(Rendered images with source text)

* * * * * * * * *

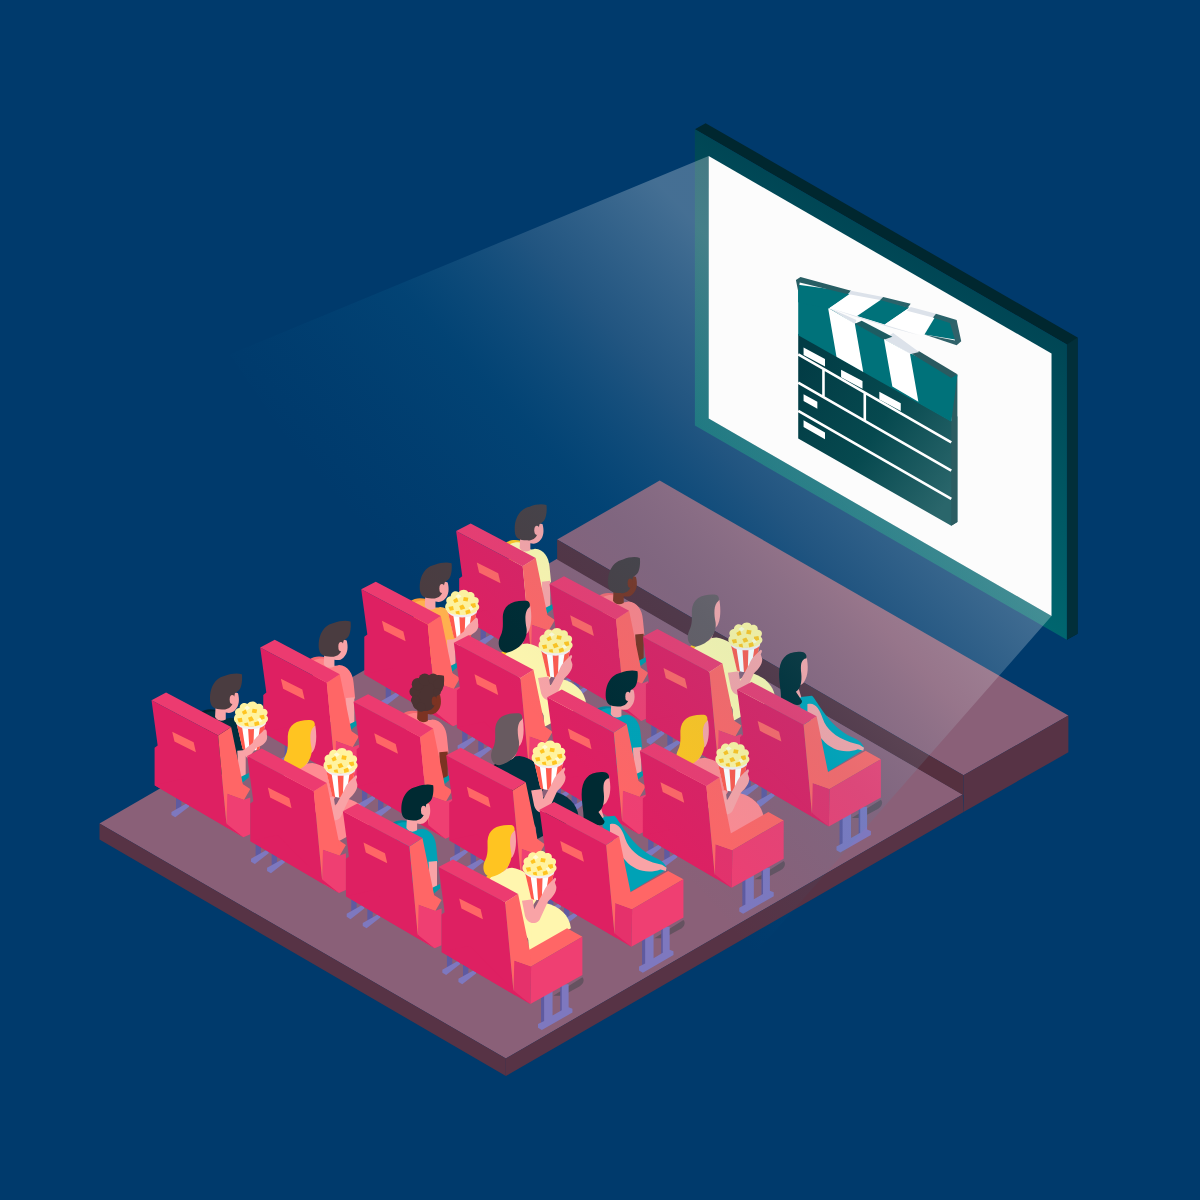
<!DOCTYPE html>
<html lang="en">
<head>
<meta charset="utf-8">
<title>Isometric cinema</title>
<style>
:root{
  --night:#003a6c;
  --floor:#8a6078; --floor-side:#573345; --stage-front:#5b3648;
  --seat:#de2062; --seat-top:#ec3b70; --seat-end:#ef3f72; --seat-side:#ff6666;
  --leg:#7e78bf; --leg-dark:#5f5aa0;
  --paper:#fcfcfc; --teal:#00727a; --ink:#043640; --edge:#00272f; --mist:#dce2ea;
  --corn:#fff3a0; --corn-deep:#ffc421; --cup:#ff5a4e;
}
html,body{margin:0;padding:0;background:var(--night)}
body{width:1200px;height:1200px;overflow:hidden}
.cinema{display:block;width:1200px;height:1200px}
.pale{--skin:#f9a3a6}
.dark{--skin:#7c3322}
.brown{--hair:#4a3c40}
.black{--hair:#002a32}
.grey{--hair:#685a60}
.blonde{--hair:#ffc421}
.espresso{--hair:#4b3332}
.cream{--top:#fff6ae;--shade:#ffc421}
.navy{--top:#022f3e;--shade:#01222e}
.coral{--top:#ff8287;--shade:#f4686f}
.aqua{--top:#00a2b6;--shade:#008a9d}
.amber{--top:#ffb04e;--shade:#f79a38}
.blush{--top:#ff8b92;--shade:#f9a3a6}
.hair{fill:var(--hair)} .skin{fill:var(--skin)} .top{fill:var(--top)} .shade{fill:var(--shade)}
.trousers{fill:#009aa8}
.seat-back{fill:var(--seat)} .seat-top{fill:var(--seat-top)} .seat-end{fill:var(--seat-end)} .seat-side{fill:var(--seat-side)}
.leg{fill:var(--leg)} .leg-dark{fill:var(--leg-dark)}
.corn{fill:var(--corn)} .corn-deep{fill:var(--corn-deep)} .cup{fill:var(--cup)} .white{fill:#fff}
.teal{fill:var(--teal)} .edge{fill:var(--edge)} .mist{fill:var(--mist)} .paper{fill:var(--paper)}
.rule{fill:none;stroke:#fff;stroke-width:3.4}
</style>
</head>
<body>
<svg class="cinema" viewBox="0 0 1568 1568" role="img" aria-label="Audience with popcorn in red cinema seats facing a screen that shows a clapperboard">
<defs>
  <linearGradient id="beam-fade" gradientUnits="userSpaceOnUse" x1="1080" y1="480" x2="620" y2="900">
    <stop offset="0" stop-color="#fff" stop-opacity=".27"/>
    <stop offset=".28" stop-color="#dfeef5" stop-opacity=".15"/>
    <stop offset=".55" stop-color="#1aa0c8" stop-opacity=".09"/>
    <stop offset=".95" stop-color="#0080b0" stop-opacity="0"/>
  </linearGradient>
  <linearGradient id="frame-tone" gradientUnits="userSpaceOnUse" x1="1050" y1="640" x2="1230" y2="330">
    <stop offset="0" stop-color="#00666f"/>
    <stop offset="1" stop-color="#004453"/>
  </linearGradient>
  <linearGradient id="board-tone" gradientUnits="userSpaceOnUse" x1="1043" y1="480" x2="1260" y2="620">
    <stop offset="0" stop-color="#023c45"/>
    <stop offset=".5" stop-color="#06494f"/>
    <stop offset="1" stop-color="#2a666b"/>
  </linearGradient>

  <!-- seat parts -->
  <g id="leg">
    <path class="leg-dark" d="M32 128h7v22l-7 4z"/>
    <path class="leg" d="M26 156l23-13v6l-18 14-5-3z"/>
  </g>
  <g id="leg-pair">
    <use href="#leg" x="-21" y="-12"/>
    <use href="#leg"/>
  </g>
  <g id="end-legs">
    <path d="M150 178l38-24c4 4 0 10-4 12l-22 12z" fill="#4d4a50" opacity=".6"/>
    <path class="leg-dark" d="M134 170h5v50l-5-2zM159 160h4v46l-4-2z"/>
    <path class="leg" d="M138 172h11v32l12-7v-34h9v30l5 2v5l-40 23-5-3v-5l8-4z"/>
  </g>
  <g id="seat">
    <path class="seat-side" d="M98 132l19-14 12 8-8 14z"/>
    <path class="seat-end" d="M98 132l23 8 8-3v48l-9 4-22-13z"/>
    <use href="#seat-panel"/>
  </g>
  <g id="end-seat">
    <path class="seat-side" d="M98 132l19-13 51-29 20 11-67 39z"/>
    <path class="seat-end" d="M121 140l67-39v50l-68 38z"/>
    <path d="M98 132l23 8-1 49-22-14z" fill="#e5316b"/>
    <use href="#seat-panel"/>
  </g>
  <g id="seat-panel">
    <path class="seat-back" d="M0 10l87 46 11 117 3 5-97-57V72l4-3z"/>
    <path class="seat-back" d="M4 121l116 68-20-16-60-60z"/>
    <path class="seat-side" d="M87 56l17-11 15 73 2 22-22-8-1 41z"/>
    <path class="seat-top" d="M0 10L19 0l85 45-17 11z"/>
    <path class="seat-side" d="M27 51l28 14 3 13-28-14z"/>
  </g>

  <!-- audience -->
  <g id="man">
    <path class="shade" d="M64 26c6-5 14-5 22-3l2 30-18-2z"/>
    <path class="top" d="M70 27c8-4 14-2 14-2 6 9 14 10 19 8 12 1 18 11 19 23l2 20-6 6v40l-32-18z"/>
    <path class="skin" d="M112 76l11-1v32l-9 10z"/>
    <path class="trousers" d="M117 110l10-5v6l-10 8z"/>
    <path class="skin" d="M84 12l20-14 9 3c2 8 2 16-4 22-4 4-8 4-12 3v9c-6 3-11 2-14-3z"/>
    <path class="hair" d="M77 13C75 0 79-18 96-22c8-3 16-4 22-2 1 6 0 16-3 20-2 3-4 3-6 5l-3 13c-2 6-8 9-14 8-9 0-14-3-15-9z"/>
    <ellipse class="skin" cx="105.500" cy="9" rx="3.400" ry="6"/>
  </g>
  <g id="curls" class="hair">
    <circle cx="80" cy="-3" r="7"/><circle cx="84" cy="-13" r="8"/><circle cx="93" cy="-19" r="8"/><circle cx="104" cy="-20" r="7"/><circle cx="111" cy="-13" r="7"/><circle cx="109" cy="-3" r="5"/><circle cx="81" cy="8" r="6"/><circle cx="88" cy="17" r="6"/>
  </g>
  <g id="woman">
    <path class="shade" d="M58 38c-2-12 4-20 20-20l10 30z"/>
    <path class="top" d="M116 72l24-15c18 4 31 16 33 33l-55 30z"/>
    <path class="top" d="M64 34c2-14 16-22 32-23 13 2 26 10 29 22l3 20-6 9v50l-30-50z"/>
    <path class="skin" d="M91-34l9-4c2 12 2 26-3 34-3 3-5 4-5 10-2 8-8 12-14 10z"/>
    <path class="hair" d="M64-24c1-16 13-22 31-21 4 1 5 4 4 8-7 5-6 18-4 28 2 14-8 28-26 32-10-1-13-12-8-22 4-8 3-16 3-25z"/>
  </g>
  <g id="long-haired-woman">
    <path class="top" d="M80 20l18-2c8 8 22 40 52 54 10 4 16 10 16 16l-48 30-22-30z"/>
    <path class="skin" d="M92 29c10-3 16 6 20 19 5 14 16 24 36 31l12 3 6 4-1 4-7-2c-16 6-34 2-46-12-9-9-15-24-20-36z"/>
    <path class="skin" d="M80-30l11-3c2 12 3 24-4 34-4 4-7 3-6 9l3 10-14 6z"/>
    <path class="hair" d="M55-10c0-20 10-31 30-29 5 1 6 4 6 8-8 1-8 10-7 20 1 11-1 20-7 24l8 12c0 4-4 6-8 5l-20-1c2-14-2-26-2-39z"/>
  </g>

  <g id="popcorn">
    <path class="white" d="M-20 5h40l-9 38c-5 4-17 4-22 0z"/>
    <path class="cup" d="M-19 10l7 3 5 33-4-2zM-4 14h8l-1 32h-5zM12 13l7-3-8 34-4 2z"/>
    <path d="M-20 6c5 11 35 11 40 0l-1 5c-6 9-32 9-38 0z" fill="#f4eef0"/>
    <path class="corn" d="M-20 9c-4-3-2-9 0-10-3-6 2-9 5-9 0-6 7-8 10-5 5-6 12-3 13 0 5-2 9 2 8 6 6 0 7 6 4 9 4 3 2 8-1 9-5 7-33 8-39 0z"/>
    <path class="corn-deep" d="M-12-5l5-3 2 5-5 2zM2-9l6 1-1 5-6-1zM11 0l6-1 1 5-6 2zM-4 3l5-2 3 5-6 2zM-18 4l6-1 1 5-5 1zM4 9l6-2 1 5-6 2zM-9 10l5-1 1 5-5-1z"/>
    <path d="M-9-10l4-3 4 3-4 3zM8 5l4-2 3 4-4 2z" fill="#fffbd6"/>
  </g>
  <g id="raised-arm">
    <path class="skin" d="M5 36c2-6 5-9 8-12l7-7c3 1 1 4 0 6l2 6c0 8-5 13-11 19L0 72c-6 7-16 5-19-5l-4-20 14-2 2 13z"/>
  </g>
  <g id="tucked-arm">
    <path class="skin" d="M2 36c4-9 10-11 16-18 4 1 2 5 3 9 1 8-7 13-14 15L-4 56l-9-8z"/>
  </g>
</defs>

<rect width="1568" height="1568" fill="#003a6c"/>

<g id="screen">
  <path class="edge" d="M908 169l14-8 486 280v387l-14 8V450z"/>
  <path d="M1394 450l14-9v387l-14 8z" fill="#022f3a"/>
  <path d="M908 169l486 281v386L908 556z" fill="url(#frame-tone)"/>
  <path class="paper" d="M926 204l448 258v343L926 547z"/>
</g>

<g id="clapperboard">
  <path d="M1043 436l200 114 8-6v138l-8 5-200-114z" fill="url(#board-tone)"/>
  <path d="M1243 494l8-5v193l-8 5z" fill="#2c5d62"/>
  <path class="teal" d="M1043 372l40 30 34 20 73 40 61 28-8 61-200-113z"/>
  <path d="M1189 461l12-2 50 30-8 5z" fill="#2a5a60"/>
  <path class="mist" d="M1083 402l36 16-2 6zM1155 443l12-8 34 25-12 3z"/>
  <path d="M1117 423l9-4 40 21-11 4z" fill="#1d5c62"/>
  <path class="white" d="M1082 402l35 21 11 63-35-20zM1155 443l34 19 11 63-34-20z"/>
  <path class="teal" d="M1043 372l72 10-32 21-40-8z"/>
  <path class="white" d="M1110 384l42 6-32 24-37-11z"/>
  <path class="teal" d="M1152 391l36 11-32 22-36-11z"/>
  <path class="white" d="M1188 402l34 12-17 24-49-14z"/>
  <path class="teal" d="M1222 414l21 5 7 25-42-7z"/>
  <path d="M1250 418l6 28-6 5-42-14 40 8-7-24z" fill="#30626a"/>
  <path d="M1040 366l6-4 66 18-5 4-62-15-2 12z" fill="#285e64"/>
  <path class="mist" d="M1112 380l42 8-4 4-42-8zM1190 401l33 9-4 5-34-9z"/>
  <path d="M1154 388l36 9-4 5-36-10zM1223 410l27 8-6 5-25-8z" fill="#2a636a"/>
  <path class="mist" d="M1083 402l118 36-34-9-46-14z"/>
  <path class="rule" d="M1043 463l200 115M1043 500l200 115M1043 537l200 115M1076 482v36M1130 513v36"/>
  <path class="white" d="M1050 454l28 15v10l-28-15zM1099 483l28 15v10l-28-15zM1149 512l28 15v10l-28-15zM1050 515l18 10v9l-18-10zM1050 549l28 16v9l-28-16z"/>
</g>

<g id="floor">
  <path d="M130 1076l598-346 530 308-597 345z" fill="#8a6078"/>
  <path d="M130 1076l531 307v23L130 1097z" fill="#573345"/>
  <path d="M661 1383l597-345 1 23-598 345z" fill="#573345"/>
  <path d="M862 628l534 307-137 78-531-308z" fill="#8a6078"/>
  <path d="M728 705l531 308v26L728 731z" fill="#55303f"/>
  <path d="M1259 1013l137-78v48l-137 78z" fill="#573345"/>
</g>

<g id="front-row">
  <g transform="translate(596 684)"><use href="#leg"/><use href="#man" class="pale brown cream"/><use href="#seat"/></g>
  <g transform="translate(718 753)"><use href="#leg-pair"/><use href="#man" class="dark brown coral"/><use href="#seat"/></g>
  <g transform="translate(840 822)" class="pale grey cream"><use href="#leg-pair"/><use href="#woman"/><use href="#popcorn" x="134" y="10"/><use href="#raised-arm" x="134" y="10"/><use href="#seat"/></g>
  <g transform="translate(963 891)"><use href="#leg-pair"/><use href="#end-legs"/><use href="#long-haired-woman" class="pale black aqua"/><use href="#end-seat"/></g>
</g>

<g id="second-row">
  <g transform="translate(472 760)" class="pale brown amber"><use href="#leg"/><use href="#man"/><use href="#popcorn" x="132" y="29"/><use href="#tucked-arm" x="132" y="29"/><use href="#seat"/></g>
  <g transform="translate(593 830)" class="pale black cream"><use href="#leg-pair"/><use href="#woman"/><use href="#popcorn" x="133" y="9"/><use href="#raised-arm" x="133" y="9"/><use href="#seat"/></g>
  <g transform="translate(715 901)"><use href="#leg-pair"/><use href="#man" class="pale black aqua"/><use href="#seat"/></g>
  <g transform="translate(836 971)" class="pale blonde blush"><use href="#leg-pair"/><use href="#end-legs"/><use href="#woman" x="-11" y="8"/><use href="#popcorn" x="121" y="17"/><use href="#raised-arm" x="121" y="17"/><use href="#end-seat"/></g>
</g>

<g id="third-row">
  <g transform="translate(340 836)"><use href="#leg"/><use href="#man" class="pale brown coral"/><use href="#seat"/></g>
  <g transform="translate(462 907)" class="dark espresso coral"><use href="#leg-pair"/><use href="#man"/><use href="#curls"/><use href="#seat"/></g>
  <g transform="translate(583 977)" class="pale grey navy"><use href="#leg-pair"/><use href="#woman"/><use href="#popcorn" x="134" y="9"/><use href="#raised-arm" x="134" y="9"/><use href="#seat"/></g>
  <g transform="translate(705 1048)"><use href="#leg-pair"/><use href="#end-legs"/><use href="#long-haired-woman" class="pale black aqua"/><use href="#end-seat"/></g>
</g>

<g id="back-row">
  <g transform="translate(198 905)" class="pale brown navy"><use href="#leg"/><use href="#man"/><use href="#popcorn" x="130" y="30"/><use href="#tucked-arm" x="130" y="30"/><use href="#seat"/></g>
  <g transform="translate(323 978)" class="pale blonde blush"><use href="#leg-pair"/><use href="#woman" x="-11" y="8"/><use href="#popcorn" x="122" y="18"/><use href="#raised-arm" x="122" y="18"/><use href="#seat"/></g>
  <g transform="translate(448 1050)"><use href="#leg-pair"/><use href="#man" class="pale black aqua"/><use href="#seat"/></g>
  <g transform="translate(573 1123)" class="pale blonde cream"><use href="#leg-pair"/><use href="#end-legs"/><use href="#woman"/><use href="#popcorn" x="132" y="7"/><use href="#raised-arm" x="132" y="7"/><use href="#end-seat"/></g>
</g>

<path id="projector-beam" d="M926 204v343l448 258-474 540-600-882z" fill="url(#beam-fade)"/>
</svg>
</body>
</html>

* * * * * * * * *

Search the records for the word "side". Copy each line where it appears.

▸ **Exercise output**
  --floor:#8a6078; --floor-side:#573345; --stage-front:#5b3648;
  --seat:#de2062; --seat-top:#ec3b70; --seat-end:#ef3f72; --seat-side:#ff6666;
.seat-back{fill:var(--seat)} .seat-top{fill:var(--seat-top)} .seat-end{fill:var(--seat-end)} .seat-side{fill:var(--seat-side)}
    <path class="seat-side" d="M98 132l19-14 12 8-8 14z"/>
    <path class="seat-side" d="M98 132l19-13 51-29 20 11-67 39z"/>
    <path class="seat-side" d="M87 56l17-11 15 73 2 22-22-8-1 41z"/>
    <path class="seat-side" d="M27 51l28 14 3 13-28-14z"/>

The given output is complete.